CBD, also known as cannabidiol, is one of 104 chemical compounds found in the marijuana plant. The substance can be extracted and mixed with a carrier oil, often hemp seed or coconut, to create CBD oil.
Unlike THC, the chemical compound is not psychoactive – it won’t make you feel “high”.
Instead it is thought to have significant therapeutic properties – but researchers are still working hard to understand the specifics.
Last year, the UK’s Medicines and Healthcare products Regulatory Agency (MHRA) classed CBD as medicine, providing it meets a strict set of “safety, quality and efficiency standards”.
CBD has been claimed to be able to treat a variety of conditions including chronic pain.
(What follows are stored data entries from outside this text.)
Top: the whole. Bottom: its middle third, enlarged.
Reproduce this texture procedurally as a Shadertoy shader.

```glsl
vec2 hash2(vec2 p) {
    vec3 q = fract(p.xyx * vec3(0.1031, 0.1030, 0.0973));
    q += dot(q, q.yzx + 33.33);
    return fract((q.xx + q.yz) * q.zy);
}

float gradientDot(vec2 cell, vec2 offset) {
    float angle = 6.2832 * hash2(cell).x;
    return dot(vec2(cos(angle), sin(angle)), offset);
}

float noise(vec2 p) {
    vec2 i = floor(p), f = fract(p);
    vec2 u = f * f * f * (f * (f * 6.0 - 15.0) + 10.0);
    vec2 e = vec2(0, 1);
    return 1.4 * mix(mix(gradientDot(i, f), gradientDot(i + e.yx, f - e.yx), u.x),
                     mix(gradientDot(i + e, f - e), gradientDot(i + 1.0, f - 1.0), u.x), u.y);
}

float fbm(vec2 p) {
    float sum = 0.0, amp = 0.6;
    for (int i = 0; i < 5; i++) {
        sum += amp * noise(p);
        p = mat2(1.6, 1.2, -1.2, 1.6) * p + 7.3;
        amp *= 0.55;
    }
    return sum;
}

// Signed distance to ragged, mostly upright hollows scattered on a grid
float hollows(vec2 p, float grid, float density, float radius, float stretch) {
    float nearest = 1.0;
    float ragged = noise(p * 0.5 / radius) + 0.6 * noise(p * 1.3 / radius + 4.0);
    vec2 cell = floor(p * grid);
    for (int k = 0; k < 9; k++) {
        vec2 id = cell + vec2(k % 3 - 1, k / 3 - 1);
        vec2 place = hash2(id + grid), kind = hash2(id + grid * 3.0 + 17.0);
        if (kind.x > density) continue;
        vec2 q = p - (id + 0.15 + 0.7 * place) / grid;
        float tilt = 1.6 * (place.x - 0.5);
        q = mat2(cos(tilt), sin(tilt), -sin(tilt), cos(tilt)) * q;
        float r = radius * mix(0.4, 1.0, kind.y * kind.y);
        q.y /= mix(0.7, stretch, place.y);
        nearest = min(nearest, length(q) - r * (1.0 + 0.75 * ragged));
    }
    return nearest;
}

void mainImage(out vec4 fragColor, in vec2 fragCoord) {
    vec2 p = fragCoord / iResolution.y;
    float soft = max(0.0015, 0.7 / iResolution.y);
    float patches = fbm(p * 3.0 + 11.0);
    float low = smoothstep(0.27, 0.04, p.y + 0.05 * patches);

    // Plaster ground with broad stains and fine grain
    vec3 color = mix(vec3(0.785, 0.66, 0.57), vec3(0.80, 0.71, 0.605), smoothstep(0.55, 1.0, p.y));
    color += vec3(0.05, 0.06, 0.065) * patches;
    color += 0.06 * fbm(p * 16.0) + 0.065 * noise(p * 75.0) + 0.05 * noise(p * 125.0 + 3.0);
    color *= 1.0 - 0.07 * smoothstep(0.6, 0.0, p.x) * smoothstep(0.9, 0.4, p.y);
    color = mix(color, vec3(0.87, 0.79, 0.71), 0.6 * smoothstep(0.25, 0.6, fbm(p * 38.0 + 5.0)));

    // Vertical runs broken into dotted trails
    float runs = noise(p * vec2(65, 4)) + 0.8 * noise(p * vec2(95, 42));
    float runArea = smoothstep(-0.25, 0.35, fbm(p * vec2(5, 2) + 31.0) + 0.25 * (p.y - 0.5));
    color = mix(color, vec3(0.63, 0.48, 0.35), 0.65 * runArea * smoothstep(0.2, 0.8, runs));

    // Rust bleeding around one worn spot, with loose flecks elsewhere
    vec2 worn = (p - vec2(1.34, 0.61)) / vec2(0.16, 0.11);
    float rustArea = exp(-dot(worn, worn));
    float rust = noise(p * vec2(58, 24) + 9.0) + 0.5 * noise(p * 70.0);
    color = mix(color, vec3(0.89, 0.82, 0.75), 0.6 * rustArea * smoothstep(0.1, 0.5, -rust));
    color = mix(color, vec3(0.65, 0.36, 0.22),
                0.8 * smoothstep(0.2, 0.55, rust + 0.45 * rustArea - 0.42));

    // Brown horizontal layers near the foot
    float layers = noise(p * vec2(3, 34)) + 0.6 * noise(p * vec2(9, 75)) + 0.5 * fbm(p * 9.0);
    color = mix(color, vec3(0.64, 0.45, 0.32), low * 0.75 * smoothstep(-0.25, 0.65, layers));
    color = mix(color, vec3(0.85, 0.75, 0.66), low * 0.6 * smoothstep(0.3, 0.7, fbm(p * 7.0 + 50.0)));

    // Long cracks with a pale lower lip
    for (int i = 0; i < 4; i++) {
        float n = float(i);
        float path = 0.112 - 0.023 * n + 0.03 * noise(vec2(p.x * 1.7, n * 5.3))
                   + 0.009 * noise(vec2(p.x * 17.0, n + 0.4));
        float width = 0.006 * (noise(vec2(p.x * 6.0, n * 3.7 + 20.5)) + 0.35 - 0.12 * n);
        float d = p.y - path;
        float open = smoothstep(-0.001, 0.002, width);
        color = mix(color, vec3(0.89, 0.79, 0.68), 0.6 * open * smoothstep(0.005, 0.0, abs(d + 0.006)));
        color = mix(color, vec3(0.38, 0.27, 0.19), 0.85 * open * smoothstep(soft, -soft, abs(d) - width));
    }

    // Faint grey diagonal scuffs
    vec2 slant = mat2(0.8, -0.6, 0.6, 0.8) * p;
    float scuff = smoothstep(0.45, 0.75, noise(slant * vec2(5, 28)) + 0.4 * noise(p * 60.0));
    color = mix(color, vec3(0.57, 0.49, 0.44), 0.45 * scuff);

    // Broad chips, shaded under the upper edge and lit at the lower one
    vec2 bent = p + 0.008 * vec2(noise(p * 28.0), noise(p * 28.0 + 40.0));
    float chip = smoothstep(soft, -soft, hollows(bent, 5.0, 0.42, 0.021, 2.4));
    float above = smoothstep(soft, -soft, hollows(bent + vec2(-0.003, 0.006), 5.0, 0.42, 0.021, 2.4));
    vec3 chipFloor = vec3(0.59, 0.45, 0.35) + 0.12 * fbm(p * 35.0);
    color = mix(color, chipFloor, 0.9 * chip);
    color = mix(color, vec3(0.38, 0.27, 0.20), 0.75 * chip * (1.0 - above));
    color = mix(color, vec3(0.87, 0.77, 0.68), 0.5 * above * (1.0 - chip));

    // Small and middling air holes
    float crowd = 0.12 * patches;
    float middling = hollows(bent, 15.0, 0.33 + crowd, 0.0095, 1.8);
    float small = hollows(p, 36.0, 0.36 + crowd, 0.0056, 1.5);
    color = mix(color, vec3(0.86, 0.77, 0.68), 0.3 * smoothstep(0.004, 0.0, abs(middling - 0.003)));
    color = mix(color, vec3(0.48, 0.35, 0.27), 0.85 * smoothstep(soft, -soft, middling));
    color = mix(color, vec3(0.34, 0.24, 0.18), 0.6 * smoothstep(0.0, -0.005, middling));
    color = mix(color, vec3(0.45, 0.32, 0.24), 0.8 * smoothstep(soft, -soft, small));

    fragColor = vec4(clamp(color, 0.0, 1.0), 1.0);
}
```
CBD is currently present in two licensed products in the UK – Sativex, used to treat multiple sclerosis and Epidiolex, used to treat childhood epilepsy.
Those wanting to obtain CBD oil for medical purposes will have to apply for a license under a temporary approval panel.
The panel will consider the merits of each case to establish whether certain criteria have been met.
The specialist clinician wishing to prescribe CBD oil will have to prove exceptional clinical circumstances. They would have to demonstrate that there is no other lawful medicinal product that would meet the specific needs of the patient.
The specialist would also have to accept responsibility for risks and liability.
Applications should be made using the application form on the gov.uk website and sent to firstname.lastname@example.org.
Since the law has recognised CBD as medicine, it is legal to use.
Many health stores such as Holland & Barrett have started selling CBD products, although these do not contain THC.Â
CBDÂ products with a higher THC content are subject to tighter regulation.Â
This is because THC is illegal in the UK.Â
Currently, the law states that CBD products can have a maximum THC content of 0.2 per cent.
So any CBD oil with a THC content higher than this obtained without prescription is illegal and use is to be prohibited.Â
It depends on where you’re travelling to.
For example, in the US, when it comes to travelling with CBD oil, it must have a THC content below 0.3 per cent to be cleared.
Since laws on CBD oil differ around the world, it’s advised to never fly with any potentially illegal substance, even if it’s a non-psychoactive product such as CBD.
Yes – cannabis continues to be a class B drug and possession will still carry an unlimited fine and up to five years in prison.
Mr Javid made this clear when he announced the UK was to legalise medical cannabis.
He said: “I have been consistently clear that I have no intention of legalising the recreational use of cannabis.
“To take account of the particular risk of misuse of cannabis by smoking and the operational impacts on enforcement agencies, the 2018 regulations continue to prohibit smoking of cannabis, including cannabis-based products for medicinal use in humans.”